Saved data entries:
⁂

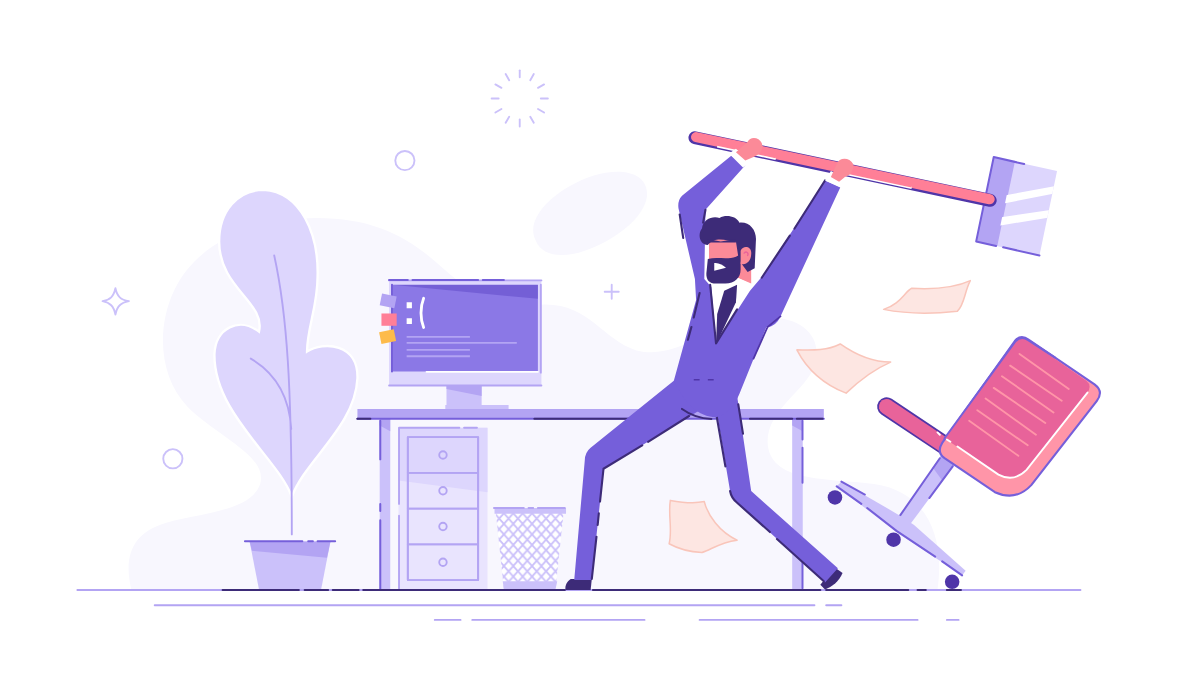
<!DOCTYPE html>
<html lang="en">
<head>
<meta charset="utf-8">
<title>Office rage illustration</title>
<style>
:root{
  --paper:#ffffff;
  --mist:#f8f7fe;
  --lilac-pale:#ddd6fd;
  --lilac-soft:#cbc1fa;
  --lilac:#b3a4f3;
  --violet-light:#8b78e6;
  --violet:#755fda;
  --indigo:#4f35a8;
  --ink:#3d2b78;
  --pink:#ff7f97;
  --skin:#fb8a98;
  --rose:#e8639a;
  --blush:#ff95a8;
  --sheet:#fde6e2;
  --sheet-edge:#f9c5ba;
  --amber:#fdbb4b;
}
html,body{margin:0;width:1200px;height:687px;overflow:hidden;background:var(--paper)}
.scene{display:block;width:1200px;height:687px}
.mist{fill:var(--mist)}
.line{fill:none;stroke:var(--lilac);stroke-width:1.6;stroke-linecap:round;stroke-linejoin:round}
.line-soft{fill:none;stroke:var(--lilac-soft);stroke-width:1.6;stroke-linecap:round}
.line-violet{fill:none;stroke:var(--violet);stroke-width:1.7;stroke-linecap:round;stroke-linejoin:round}
.line-ink{fill:none;stroke:var(--ink);stroke-width:1.8;stroke-linecap:round;stroke-linejoin:round}
.line-white{fill:none;stroke:var(--paper);stroke-width:1.6;stroke-linecap:round}
.pale{fill:var(--lilac-pale)}
.soft{fill:var(--lilac-soft)}
.lilac{fill:var(--lilac)}
.violet{fill:var(--violet)}
.ink{fill:var(--ink)}
.indigo{fill:var(--indigo)}
.white{fill:var(--paper)}
.pink{fill:var(--pink)}
.skin{fill:var(--skin)}
.rose{fill:var(--rose)}
.blush{fill:var(--blush)}
.sheet{fill:var(--sheet);stroke:var(--sheet-edge);stroke-width:1.3;stroke-linejoin:round}
</style>
</head>
<body>
<svg class="scene" viewBox="0 0 1024 586.24" role="img" aria-label="A furious bearded office worker in a violet suit swings a sledgehammer beside his desk, with papers and a chair flying">
<defs>
  <path id="ray" d="M0 -18V-24"/>
  <pattern id="mesh" width="8" height="9" patternUnits="userSpaceOnUse" x="422" y="438">
    <path d="M0 0L8 9M8 0L0 9" fill="none" stroke="#cbc1fa" stroke-width="1.5"/>
  </pattern>
  <clipPath id="screen-area"><path d="M335 243H459V317H335Z"/></clipPath>
  <clipPath id="hammer-face"><path d="M865 138L902 146L887 218L850 210Z"/></clipPath>
  <g id="drawer">
    <path class="line" d="M348 0H408V30.5H348Z"/>
    <circle class="line" cx="378" cy="15.3" r="3.2"/>
  </g>
</defs>

<g id="backdrop" class="mist">
  <path d="M112 503C105 473 114 454 142 446C175 437 214 436 222 413C229 389 186 373 160 347C136 322 133 280 149 247C168 208 215 186 270 186C320 186 350 203 378 229C400 249 424 263 462 260C502 258 514 290 543 299C580 308 606 275 647 271C684 268 703 287 695 312C688 333 655 349 655 377C656 412 705 408 746 413C788 419 807 454 800 503Z"/>
  <path d="M457 205C447 185 476 160 506 150C532 142 554 148 552 168C549 187 524 205 499 214C479 221 462 218 457 205Z"/>
</g>

<g id="ornaments" class="line-soft">
  <g transform="translate(443.5 84)">
    <use href="#ray"/><use href="#ray" transform="rotate(30)"/><use href="#ray" transform="rotate(60)"/>
    <use href="#ray" transform="rotate(90)"/><use href="#ray" transform="rotate(120)"/><use href="#ray" transform="rotate(150)"/>
    <use href="#ray" transform="rotate(180)"/><use href="#ray" transform="rotate(210)"/><use href="#ray" transform="rotate(240)"/>
    <use href="#ray" transform="rotate(270)"/><use href="#ray" transform="rotate(300)"/><use href="#ray" transform="rotate(330)"/>
  </g>
  <circle cx="345.500" cy="137" r="8.200"/>
  <circle cx="147.500" cy="391.500" r="8.200"/>
  <path d="M98.500 246C100 253 103 256 110 257C103 258.500 100 261 98.500 268.500C97 261 94 258.500 87.500 257C94 256 97 253 98.500 246Z" stroke-linejoin="round"/>
  <path d="M522 243V255M516 249H528"/>
</g>

<g id="plant">
  <path d="M249 424C238 392 182 352 183 302C184 280 204 270 221 283C227 258 187 246 187 206C187 180 203 162 225 162C257 164 272 200 271 236C271 262 262 280 262 300C276 291 306 293 305 323C303 364 260 393 249 424Z" fill="#ddd6fd" stroke="#fff" stroke-width="2"/>
  <path class="line" d="M234 218C245 268 249 330 249 456M214 306C236 319 247 340 248.500 366"/>
  <path class="soft" d="M213 462H282L274 503H221Z"/>
  <path class="lilac" d="M213 462H282L279 476L215 470Z"/>
  <path class="line-violet" d="M209 461.800H258M263 461.800H267M271 461.800H286"/>
</g>

<g id="monitor">
  <path class="soft" d="M381 329H411V349H381Z"/>
  <path class="lilac" d="M381 329H411V338L381 332Z"/>
  <path class="soft" d="M380 345.500H434V349H380Z"/>
  <path class="pale" d="M332 239H462V329H332Z"/>
  <path d="M335 243H459V317H335Z" fill="#8b78e6"/>
  <path d="M335 243H459V255Z" fill="#745fd6" clip-path="url(#screen-area)"/>
  <path class="line" d="M332 239.300H462M332 329H462M461.500 243V318"/>
  <path class="line-violet" d="M334.500 243V317M332 239H348M352 239H408M412 239H430"/>
  <path class="line-white" d="M364 317.300H459"/>
  <g id="sad-face">
    <path class="white" d="M347 258H351.500V263H347ZM347 271.500H351.500V276.500H347Z"/>
    <path d="M361.500 254.500C358.500 262 358.500 272 361.500 279.500" fill="none" stroke="#fff" stroke-width="2.400" stroke-linecap="round"/>
  </g>
  <path d="M347 287.500H401M347 292.500H441M347 298.500H401M347 304H401" fill="none" stroke="#b3a4f3" stroke-width="1.500"/>
  <g id="sticky-notes">
    <path class="lilac" d="M326 250.500L338.500 253L336.500 263L324 260.500Z"/>
    <path class="pink" d="M325.500 267.500H338.500V278H325.500Z"/>
    <path d="M323.500 283.500L336 281L338 291L325.500 293.500Z" fill="#fdbb4b"/>
  </g>
</g>

<g id="desk">
  <path class="soft" d="M324 357H333V503H324ZM676 357H685V503H676Z"/>
  <path class="lilac" d="M324 357H333V368L324 363ZM676 357H685V368L676 363Z"/>
  <path class="line-violet" d="M324.500 359V392M324.500 430V436M324.500 444V503M684.800 359V375M684.800 382V412M684.800 470V502"/>
  <path class="lilac" d="M305 349H703V357.500H305Z"/>
  <path class="line-violet" d="M305 357.300H703"/>
  <path class="line-ink" d="M305 357.300H316M456 357.300H540M640 357.300H676M680 357.300H702"/>
</g>

<g id="cabinet">
  <path d="M340 365H416V503H340Z" fill="#e9e4fe"/>
  <path class="pale" d="M340 365H416V420L340 410Z"/>
  <path class="line" d="M340.500 503V440M340.500 430V365H392M396 365H407M348 373H408V495H348Z"/>
  <use href="#drawer" y="373"/>
  <use href="#drawer" y="403.500"/>
  <use href="#drawer" y="434"/>
  <use href="#drawer" y="464.500"/>
</g>

<g id="wastebasket">
  <path d="M423 437H481L474 503H430Z" fill="#fff"/>
  <path d="M423 437H481L474 503H430Z" fill="url(#mesh)"/>
  <path class="soft" d="M422 433.500H483V438.500H422ZM429 496H475.500L474 503H430Z"/>
  <path class="line" d="M421.500 433.500H447M451 433.500H455M459 433.500H482"/>
</g>

<g id="ground">
  <path class="line" d="M66 503.500H922M132 516.500H695M705 516.500H718M371 529H393M403 529H550M597 529H783M808 529H818"/>
  <path class="line-ink" d="M190 503.500H255M260 503.500H280M284 503.500H306M310 503.500H482M506 503.500H700M705 503.500H775M783 503.500H790M808 503.500H820"/>
</g>

<g id="papers" class="sheet">
  <path d="M754 264C768 260 772 249 778 246C796 247 814 246 828 239.500C823 249 823 260 817 265.500C796 268 774 268 754 264Z"/>
  <path d="M680 298.500C695 299 706 299 717 293.500C729 302 744 309 760 309C746 315 733 325 722 335.500C703 328 689 316 680 298.500Z"/>
  <path d="M572 427C583 429 592 430 601 428C604 440 614 454 629 461C614 463 607 469 599 471.500C589 471 580 469 571 464C574 452 570 440 572 427Z"/>
</g>

<g id="chair">
  <g id="chair-base">
    <path class="soft" d="M803 389L814 397L777 447L768 441Z"/>
    <path class="lilac" d="M803 389L814 397L804 410L796 399Z"/>
    <path class="line-violet" d="M802 391L768 440M813 398L793 425"/>
    <path class="soft" d="M714 415L718 411L768 440L780 448L824 487L821 491L765 454Z"/>
    <path class="line-violet" d="M714 415L735 430M740 433.500L765 453L798 475M804 479L821 491M718 411L738 422"/>
    <circle class="indigo" cx="712.500" cy="424.500" r="6.200"/>
    <circle class="indigo" cx="762.500" cy="460.500" r="6.200"/>
    <circle class="indigo" cx="812.500" cy="496.500" r="6.200"/>
  </g>
  <path d="M756.500 347L806 380" fill="none" stroke="#4f35a8" stroke-width="16" stroke-linecap="round"/>
  <path d="M756.500 347L806 380" fill="none" stroke="#e8639a" stroke-width="13" stroke-linecap="round"/>
  <path d="M866 291Q871 285 878 290L934 328Q942 334 936 342L880 414Q867 428 849 420L806 391Q799 386 804 378Z" fill="#ff95a8" stroke="#755fda" stroke-width="1.800" stroke-linejoin="round"/>
  <path class="rose" d="M866 292Q871 286 877 290L927 325Q932 329 928 335L876 401Q865 412 852 405L806 374Z"/>
  <path class="line-white" d="M928 335L876 401Q865 412 852 405L817 381M811 377L808 375M802 371L800 369"/>
  <path class="line-violet" d="M806 374L866 292Q871 286 877 290L900 305"/>
  <path d="M870 302L912 332M862 312L906 342M855 321L899 352M848 331L892 361M841 340L884 371M834 350L877 380M827 359L869 389" fill="none" stroke="#ff95a8" stroke-width="1.600" stroke-linecap="round"/>
</g>

<g id="sledgehammer">
  <path class="pale" d="M848 134L902 146L887 218L833 206Z"/>
  <path class="lilac" d="M848 134L866 138L851 210L833 206Z"/>
  <g clip-path="url(#hammer-face)">
    <path class="white" d="M850 168L905 158V164L850 175ZM850 186L905 178V184L850 193Z"/>
  </g>
  <path class="line-violet" d="M866 138L848 134L833 206L850 210M856 211L887 218M848 134L874 140"/>
  <path d="M593 117.500L845 171" fill="none" stroke="#4f35a8" stroke-width="11" stroke-linecap="round"/>
  <path d="M594 117L844.500 170" fill="none" stroke="#ff7f97" stroke-width="8.600" stroke-linecap="round"/>
  <path d="M612 124.800L662 135.500M722 148.300L778 160.200" fill="none" stroke="#fff" stroke-width="2"/>
  <path d="M612 123.500L662 134M722 147L778 159" fill="none" stroke="#ff7f97" stroke-width="2"/>
</g>

<g id="worker">
  <g id="left-leg">
    <path class="ink" d="M487 494H505L504 503.500H482.500C482 499 484 496 487 494Z"/>
    <path class="violet" d="M575 325L504 382Q499 386 499 393L490 495H505L515 400L602 347L612 330Z"/>
    <path class="line-ink" d="M505 494L509 458M510 448L511 438M512 428L515 400L548 380M553 377L588 355"/>
  </g>
  <g id="right-leg">
    <path class="ink" d="M712 484L719 489C716 496 710 501 704 503L700 499Z"/>
    <path class="violet" d="M608 330L623 419Q624 425 629 429L704 497L715 485L641 419L629 338Z"/>
    <path class="line-ink" d="M630 345L634 370M611 352L619 398M623 419Q624 425 629 429L657 454M663 460L703 496"/>
  </g>
  <path class="white" d="M600 236L640 238L644 248L612 296Z"/>
  <path class="skin" d="M627 216H641V242L627 236Z"/>
  <path class="white" d="M627 236L642 243L637 254L624 250Z"/>
  <path class="ink" d="M618 248L629 243L628 258L611 294L612 268Z"/>
  <g id="jacket">
    <path class="violet" d="M624 133L582 167Q578 171 579 178L593 238L594 256L575 325C584 344 596 356 611 356C620 354 627 346 631 336L654 279Q662 279 666 270L717 160L704 154L652 234L640 248L611 293L607 245L601 238L602 179L636 141Z"/>
    <path class="line-ink" d="M580 183L583 203M602 179L600 190M597 250L592 271M590 279L587 290M704 154L678 195M674 201L650 237M606 243L611 293L629 264M582 349Q593 357 607 357.500"/>
    <path d="M666 270L655 279L643 306" fill="none" stroke="#4f35a8" stroke-width="1.500" stroke-linecap="round"/>
    <path d="M592 324H597M604 324H609" fill="none" stroke="#4f35a8" stroke-width="1.200"/>
  </g>
  <g id="left-hand">
    <path class="white" d="M622 131L628 127L640 138L634 143Z"/>
    <path class="skin" d="M628 130L638 121C640 116 648 117 650 122C652 128 648 132 643 134L636 137Z"/>
  </g>
  <g id="right-hand">
    <path class="white" d="M704 154L709 146L722 152L718 160Z"/>
    <path class="skin" d="M709 151L714 140C716 134 725 134 728 140C729 146 725 150 721 151L716 155Z"/>
  </g>
  <g id="head">
    <path class="skin" d="M605 200H640V228L628 233H605Z"/>
    <path class="ink" d="M604 209C597 209 595 200 599 195C600 187 608 184 614 186C619 183 628 184 631 190C640 189 646 197 645 206L644 229L638 232L632 224L630 219L628 206C620 206 611 201 604 209Z"/>
    <path class="ink" d="M604 221C612 219 621 222 628 219L632 217V230C632 237 627 242 619 242H609C604 241 602 237 603 231Z"/>
    <path class="ink" d="M604 204L615 206L628 204V207H604Z"/>
    <path class="white" d="M609.500 224.500C613 224 617 226 619.500 228.500L609.500 231Z"/>
    <path class="skin" d="M632 214C634 209 642 210 641 217C641 223 636 227 632 225Z"/>
    <path d="M635 216C637 214 639 216 638 218" fill="none" stroke="#e8639a" stroke-width="1.200" stroke-linecap="round"/>
  </g>
</g>
</svg>
</body>
</html>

⁂

== Task ==
For every line above that has "clipPath" in it, copy the line.

== Result ==
  <clipPath id="screen-area"><path d="M335 243H459V317H335Z"/></clipPath>
  <clipPath id="hammer-face"><path d="M865 138L902 146L887 218L850 210Z"/></clipPath>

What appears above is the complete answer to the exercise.